Thursday, 14 May 2009

Formal specifications for web services: back to the future

Last week, I have started to study WSMO , Web Service Modeling Ontology. It offers a quite formal specification of web services based on state machines. When I completed my study in 1984, there were two candidates under development for specification of system interactions, namely Estelle and Lotos. Whereas the one was based on the state machine approach, the other was based on process algebra's. During the 80-s and 90-s lots of effort has been invested in these two languages, including their tooling. They ceased to exist or are at the most dorment.

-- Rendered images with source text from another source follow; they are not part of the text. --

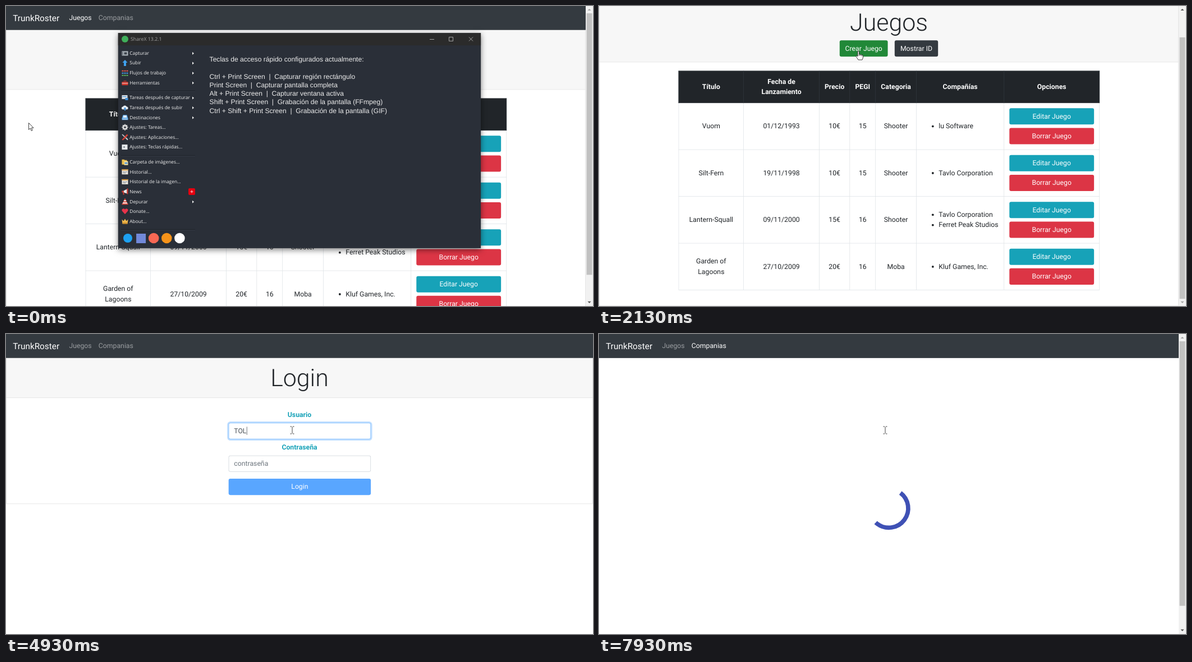
An HTML page with a canvas for the animation above (8 s loop, 1046 by 535 pixels).

```html
<!DOCTYPE html>
<html lang="es">
<head>
<meta charset="utf-8">
<title>Juegos</title>
<style>
  html, body { margin: 0; width: 100%; height: 100%; overflow: hidden; background: #fff; }
  canvas { display: block; }
</style>
</head>
<body>
<canvas id="stage" width="1046" height="535"></canvas>
<script>
const ctx = document.getElementById('stage').getContext('2d');
// pages are laid out for a 1366 px wide screen and scaled to the stage
const LOOP = 8000, W = 1366, H = 699, SCALE = 1046 / W, BAR = 17, BODY = W - BAR, MAX_SCROLL = 64;
const ROBOTO = 'Roboto, sans-serif', MENU = '"Open Sans", sans-serif', ARIAL = '"Liberation Sans", Arial, sans-serif';
const INK = '#212529', EDGE = '#dfdfdf', RULE = '#dee2e6', DARK_RULE = '#32383e';

const clamp = v => Math.max(0, Math.min(1, v));
const smooth = v => { v = clamp(v); return v * v * (3 - 2 * v); };
const last = (list, t) => list.filter(e => e[0] <= t).pop();

// ---------- drawing helpers ----------
function rect(x, y, w, h, color) {
  ctx.fillStyle = color;
  ctx.fillRect(x, y, w, h);
}

function round(x, y, w, h, r, color) {
  ctx.fillStyle = color;
  ctx.beginPath();
  ctx.roundRect(x, y, w, h, r);
  ctx.fill();
}

function disc(x, y, r, color) {
  ctx.fillStyle = color;
  ctx.beginPath();
  ctx.arc(x, y, r, 0, 7);
  ctx.fill();
}

function shape(d, x, y, fill, stroke) {
  const p = new Path2D(d);
  ctx.save();
  ctx.translate(x, y);
  if (fill) { ctx.fillStyle = fill; ctx.fill(p); }
  if (stroke) { ctx.strokeStyle = stroke; ctx.lineWidth = 0.8; ctx.stroke(p); }
  ctx.restore();
}

// y is the middle of the line box
function text(str, x, y, color = INK, { size = 16, weight = 400, align = 'left', family = ROBOTO } = {}) {
  ctx.font = `${weight} ${size}px ${family}`;
  ctx.textAlign = align;
  ctx.fillStyle = color;
  ctx.fillText(str, x, Math.round(y + size * 0.342));
}
const centered = (str, x, y, color, opt) => text(str, x, y, color, { align: 'center', ...opt });

function button(label, x, y, w, color) {
  round(x, y, w, 38, 4, color);
  centered(label, x + w / 2, y + 18.8, '#fff');
}

// ---------- shared page parts ----------
function navbar(active, width) {
  rect(0, 0, width, 56, '#343a40');
  text('TrunkRoster', 16, 28, '#fff', { size: 20 });
  ['Juegos', 'Companias'].forEach((name, i) =>
    text(name, i ? 215.3 : 146.8, 27.5, i === active ? '#fff' : '#9a9da0'));
}

function card(title, width, headEnd, bottom) {
  rect(0, 56, width, headEnd - 56, '#f7f7f7');
  rect(0, headEnd, width, 1, EDGE);
  rect(0, 56, 1, bottom - 56, EDGE);
  rect(width - 1, 56, 1, bottom - 56, EDGE);
  rect(1, bottom, width - 2, 1, EDGE);
  centered(title, width / 2, 102.6, INK, { size: 56, weight: 300 });
}

function scrollbar(pos, length) {
  rect(BODY, 0, BAR, H, '#f1f1f1');
  rect(BODY + 2, BAR + pos * (H - 2 * BAR - length), 13, length, '#c1c1c1');
  shape('M-4 2H4L0 -2z', BODY + 8.5, 8.5, pos > 0 ? '#505050' : '#a3a3a3');
  shape('M-4 -2H4L0 2z', BODY + 8.5, 690, pos < 1 ? '#505050' : '#a3a3a3');
}

// ---------- games page ----------
const COLS = [185, 336, 512, 583, 643, 738, 942, 1164];
const HEADS = ['Título', 'Fecha de|Lanzamiento', 'Precio', 'PEGI', 'Categoria', 'Compañías', 'Opciones'];
const GAMES = [
  ['Vuom', '01/12/1993', '10€', '15', 'Shooter', 'lu Software'],
  ['Silt-Fern', '19/11/1998', '10€', '15', 'Shooter', 'Tavlo Corporation'],
  ['Lantern-Squall', '09/11/2000', '15€', '16', 'Shooter', 'Tavlo Corporation|Ferret Peak Studios'],
  ['Garden of|Lagoons', '27/10/2009', '20€', '16', 'Moba', 'Kluf Games, Inc.']
];
const middle = i => (COLS[i] + COLS[i + 1] + 1) / 2;

function lines(str, y, draw) {
  const parts = str.split('|');
  parts.forEach((p, i) => draw(p, y + (i - (parts.length - 1) / 2) * 24));
}

function table() {
  const top = 215, first = 289, pitch = 109, left = COLS[0], width = COLS[7] + 1 - left;
  for (const x of COLS) rect(x, first, 1, pitch * GAMES.length, RULE);
  rect(left, top, width, 75, INK);
  for (const x of COLS) rect(x, top, 1, 75, DARK_RULE);
  for (const y of [top, first]) rect(left, y, width, 1, DARK_RULE);
  HEADS.forEach((h, i) => lines(h, 252, (s, y) => centered(s, middle(i), y, '#fff', { weight: 700 })));

  GAMES.forEach((game, r) => {
    const y = first + r * pitch;
    rect(left, y + pitch, width, 1, RULE);
    game.forEach((cell, i) => lines(cell, y + 54.5, (s, ly) => {
      if (i < 5) return centered(s, middle(i), ly);
      disc(776.8, ly + 0.7, 2.5, INK);
      text(s, 790.5, ly);
    }));
    button('Editar Juego', 955, y + 13, 197, '#17a2b8');
    button('Borrar Juego', 955, y + 59, 197, '#dc3545');
  });
}

function gamesPage(t) {
  const s = Math.round(MAX_SCROLL * smooth((t - 1568) / 250));
  ctx.save();
  ctx.translate(0, -s);
  navbar(0, BODY);
  card('Juegos', BODY, 194, 762);
  const press = clamp((t - 2560) / 100), d = 3.2 * press;
  if (press) round(560 - d, 144 - d, 112 + 2 * d, 38 + 2 * d, 4 + d, 'rgba(40,167,69,.5)');
  button('Crear Juego', 560, 144, 112, press ? '#1e7e34' : t < 1470 ? '#28a745' : '#218838');
  button('Mostrar ID', 688, 144, 101, '#343a40');
  table();
  ctx.restore();
  scrollbar(s / MAX_SCROLL, 609);
}

// ---------- desktop window, in stage pixels ----------
const ICONS = {
  photo: ['#aeb6bc', 'M0 2h11v8H0z', '#3c434b', 'M1 3h1v6H1zM4 4h5v4H4z'],
  up: ['#3fa2f0', 'M5.5 0L10 5H7.5v6h-4V5H1z'],
  grid: ['#e4574c', 'M0 1h3v2H0zM4 1h3v2H4zM8 1h3v2H8z', '#4a9be8', 'M0 5h3v2H0zM4 5h3v2H4zM8 5h3v2H8z',
    '#5cb85c', 'M0 9h3v2H0zM4 9h3v2H4zM8 9h3v2H8z'],
  box: ['#d5392f', 'M0 4h11v6H0zM3 2h5v1H3z', '#f0d9d6', 'M0 6h11v1H0z'],
  task: ['#d8dee4', 'M0 1h10v7H0z', '#3f8fd8', 'M1 3h7v1H1zM6 6h5v4H6z'],
  cloud: ['#e8edf2', 'M2 9a2.5 2.5 0 0 1 0-5a3.5 3.5 0 0 1 6.5 0a2.5 2.5 0 0 1 0 5z', '#3f8fd8', 'M5.5 5l2.5 3H6.5v3h-2V8H3z'],
  drive: ['#5aa5e6', 'M2 1h7l2 6v3H0V7z', '#e3eef8', 'M3 2h5l1 4H2zM1 8h9v1H1z'],
  gear: ['#dcdcdc', 'M4.5 0h2v2l2-1 1.5 1.5-1 2h2v2H9l1 2L8.5 10l-2-1v2h-2V9l-2 1L1 8.5l1-2H0v-2h2l-1-2L2.5 1l2 1z', '#2a2f38', 'M4 4h3v3H4z'],
  tools: ['#c9ced3', 'M0 1l1-1 10 9-1 2z', '#d84338', 'M9 0l2 2-9 9-2-1z'],
  page: ['#e6e9ec', 'M0 1h10v9H0z', '#6d7780', 'M3 4h2v3H3z'],
  folder: ['#e9bd4d', 'M0 1h4l1 1h4v8H0z', '#f7e2a0', 'M4 4h7v7H4z', '#5a9bd8', 'M5 6h5v3H5z'],
  list: ['#e8e5de', 'M0 1h11v9H0z', '#d99a3c', 'M0 1h11v2H0z', '#78828c', 'M2 5h3v1H2zM6 5h3v1H6zM2 7h5v1H2z'],
  horn: ['#e9e9e9', 'M3 4l6-3v8L3 7z', '#d63b30', 'M0 4h3v3H0zM9 0h2v10H9zM2 7h2v4H2z'],
  cone: ['#e2473a', 'M5 0h1l4 9h1v2H0V9h1z', '#f3f3f3', 'M4 3h3l1 2H3zM2 7h7l1 2H1z'],
  heart: ['#e8334a', 'M5.5 10.5L.5 5A2.8 2.8 0 0 1 5.5 2A2.8 2.8 0 0 1 10.5 5z'],
  crown: ['#f0b84a', 'M0 2l3 3 2.5-4L8 5l3-3-1 8H1z', '#c98a2a', 'M1 8h9v2H1z']
};
// label, icon, submenu arrow; null is a separator
const ITEMS = [
  ['Capturar', 'photo', 1], ['Subir', 'up', 1], ['Flujos de trabajo', 'grid', 1], ['Herramientas', 'box', 1], null,
  ['Tareas después de capturar', 'task', 1], ['Tareas después de subir', 'cloud', 1], ['Destinaciones', 'drive', 1],
  ['Ajustes: Tareas...', 'gear'], ['Ajustes: Aplicaciones...', 'tools'], ['Ajustes: Teclas rápidas...', 'page'], null,
  ['Carpeta de imágenes...', 'folder'], ['Historial...', 'list'], ['Historial de la imagen...', 'list'], ['News', 'horn'],
  ['Depurar', 'cone', 1], ['Donate...', 'heart'], ['About...', 'crown'], null
];
const HOTKEYS = [
  'Teclas de acceso rápido configurados actualmente:', '',
  'Ctrl + Print Screen  |  Capturar región rectángulo',
  'Print Screen  |  Capturar pantalla completa',
  'Alt + Print Screen  |  Capturar ventana activa',
  'Shift + Print Screen  |  Grabación de la pantalla (FFmpeg)',
  'Ctrl + Shift + Print Screen  |  Grabación de la pantalla (GIF)'
];

function toolWindow() {
  ctx.save();
  ctx.shadowColor = 'rgba(0,0,0,.5)';
  ctx.shadowBlur = 10;
  ctx.shadowOffsetY = 3;
  rect(199.8, 48.2, 646.3, 383.7, '#2a2f38');
  ctx.restore();
  rect(199.8, 48.2, 646.3, 22, '#2b2b2b');
  disc(212, 59, 6, '#3fae5a');
  text('ShareX 13.2.1', 222, 59.3, '#a2a2a2', { size: 8.8, family: MENU });
  shape('M755 59.5h8M789.5 55.5h7v7h-7zM825 55.5l7 7M832 55.5l-7 7', 0, 0, null, '#c4c4c4');

  let y = 84;
  for (const item of ITEMS) {
    if (!item) {
      rect(205, Math.round(y - 3.5), 132, 1, '#1d2127');
      rect(205, Math.round(y - 2.5), 132, 1, '#343a44');
      y += 9;
      continue;
    }
    const [label, icon, sub] = item, art = ICONS[icon];
    for (let i = 0; i < art.length; i += 2) shape(art[i + 1], 206.5, y - 5.5, art[i]);
    text(label, 220.3, y, '#f0f0f0', { size: 8.4, family: MENU });
    if (sub) shape('M0 -2.5L3 0L0 2.5z', 332, y + 0.5, '#f0f0f0');
    if (label === 'News') {
      round(325, y - 6, 12, 12, 2, '#e5000f');
      shape('M331 -2.5v5M328.5 0h5', 0, y, null, '#fff');
    }
    y += 17.62;
  }
  ['#1da1f2', '#7289da', '#f96854', '#f7931a', '#ffffff'].forEach((c, i) => {
    const x = 217 + i * 23.1;
    if (i === 1) rect(x - 8, 406, 17, 17, c);
    else disc(x, 414, i ? 9.3 : 8, c);
  });
  HOTKEYS.forEach((s, i) => text(s, 362.6, 94.8 + i * 15.3, '#ececec', { size: 12.1, family: ARIAL }));
}

// ---------- login page ----------
const FOCUS_USER = 3530, FOCUS_PASS = 6200;
const USER = [[0, ''], [FOCUS_USER, ''], [4200, 'T'], [4330, 'TO'], [4470, 'TOL'], [4670, 'TOLV'], [4930, 'TOL'],
  [5070, 'TO'], [5130, 'T'], [5200, ''], [5400, 't'], [5470, 'to'], [5600, 'tol'], [5670, 'tolv'],
  [5800, 'tolva'], [5870, 'tolvan'], [5930, 'tolvand'], [6000, 'tolvando']];
const PASS = [[0, ''], [FOCUS_PASS, ''], [6670, '•'], [6800, '••'], [7000, '•••'], [7270, '••••']];

function field(y, keys, hint, glow, focused, t) {
  const [since, value] = last(keys, t), x = 518, w = 331, d = 3.2 * glow;
  if (glow) round(x - d, y - d, w + 2 * d, 38 + 2 * d, 4 + d, '#bfdeff');
  round(x, y, w, 38, 4, glow > 0.3 ? '#80bdff' : '#ced4da');
  round(x + 1, y + 1, w - 2, 36, 3, '#fff');
  text(value || hint, x + 12.6, y + 18.8, value ? '#495057' : '#6c757d');
  if (focused && Math.floor((t - since) / 530) % 2 === 0) {
    const end = value ? ctx.measureText(value).width : 0;
    rect(Math.round(x + 12.6 + end), y + 9, 1, 19, '#495057');
  }
}

function loginPage(t) {
  navbar(-1, W);
  card('Login', W, 148, 395);
  centered('Usuario', 683, 187.5, '#17a2b8', { weight: 700 });
  centered('Contraseña', 683, 263.5, '#17a2b8', { weight: 700 });
  const glowIn = clamp((t - FOCUS_USER + 30) / 150), swap = clamp((t - FOCUS_PASS + 30) / 150);
  field(207, USER, 'usuario', glowIn * (1 - swap), t >= FOCUS_USER && t < FOCUS_PASS, t);
  field(283, PASS, 'contraseña', swap, t >= FOCUS_PASS, t);
  button('Login', 518, 337, 331, last(PASS, t)[1] ? '#007bff' : '#59a6ff');
}

// ---------- loading page ----------
function bezierEase(x) {
  let lo = 0, hi = 1, s;
  for (let i = 0; i < 20; i++) {
    s = (lo + hi) / 2;
    const bx = 1.05 * (1 - s) ** 2 * s + 0.75 * (1 - s) * s * s + s ** 3;
    if (bx < x) lo = s; else hi = s;
  }
  return s * s * (3 - 2 * s);
}

function loadingPage(t) {
  navbar(1, BODY);
  scrollbar(0, 616);
  const age = t - 7725, start = (age / 2000 - 0.25) * 2 * Math.PI;
  ctx.strokeStyle = '#3f51b5';
  ctx.lineWidth = 10;
  ctx.beginPath();
  ctx.arc(674.5, 406, 45, start, start + 2 * Math.PI * (0.05 + 0.75 * bezierEase(clamp(age / 500))));
  ctx.stroke();
}

// ---------- pointer, in stage pixels ----------
const PATH = [[0, 40, 208], [130, 37, 188], [800, 37, 188], [1070, 397, 163], [1270, 397, 163], [1530, 470, 134],
  [1800, 470, 134], [2130, 462, 80], [3000, 462, 80], [3400, 510, 170], [3530, 510, 172], [LOOP, 510, 172]];

function pointer(t) {
  const i = PATH.findIndex(p => p[0] > t), [t0, x0, y0] = PATH[i - 1], [t1, x1, y1] = PATH[i];
  const k = (t - t0) / (t1 - t0), x = Math.round(x0 + (x1 - x0) * k), y = Math.round(y0 + (y1 - y0) * k);
  if (t > 2900 && y >= 158) {
    shape('M-3 -6.5h2.5M1.5 -6.5H4M.5 -6v12M-3 6.5h2.5M1.5 6.5H4', x - 0.5, y - 0.5, null, '#111');
  } else if (t >= 1470 && t < 2930) {
    shape('M-1 1Q0 -.5 1.5 1V6.5Q3 5 4 7Q5.5 6 6.5 7.5Q8 7 8.5 8.5V12L7 16H0L-3.5 10.5Q-4.5 8.5 -2.5 8.5L-1 10z', x, y, '#fff', '#111');
    shape('M1.5 6v3M4 7v2M6.5 7.5v2', x, y, null, '#111');
  } else {
    shape('M.5 .5V12.5L3.3 10L5.2 14.5L7.2 13.6L5.3 9.3H9z', x, y, '#fff', '#111');
  }
}

// ---------- timeline ----------
function draw(t) {
  ctx.textRendering = 'geometricPrecision';
  ctx.save();
  ctx.scale(SCALE, SCALE);
  rect(0, 0, W, H, '#fff');
  if (t < 2870) gamesPage(t);
  else if (t < 7730) loginPage(t);
  else loadingPage(t);
  ctx.restore();
  if (t < 530) toolWindow();
  pointer(t);
}

const tick = k => Math.round(k * 20 / 3) * 10;

function frame() {
  const t = performance.now() % LOOP;
  let k = Math.floor(t * 0.015 + 0.1);
  if (tick(k) > t) k--;
  draw(tick(k));
  requestAnimationFrame(frame);
}
frame();
</script>
</body>
</html>
```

Another still active community is that of Petrinets. Whereas an approach like WSMO has a fairly strong focus on information and its semantics (ontology), Petrinets have a focus on processes and the flow of tokens through those processes. Both approaches have a strong foundation in theory, e.g. take the language to specify axioms in WSMO. Furthermore, both have various tools supporting the theory. However, we are back to the future: the theory is too abstract to apply by 'normal' people without knowledge of abstract specification languages, process algebra's and what have you. The main question is: are we back to complex specification methods that are formally and theoretical quite correct, but can not be applied in practice yet? What could be done?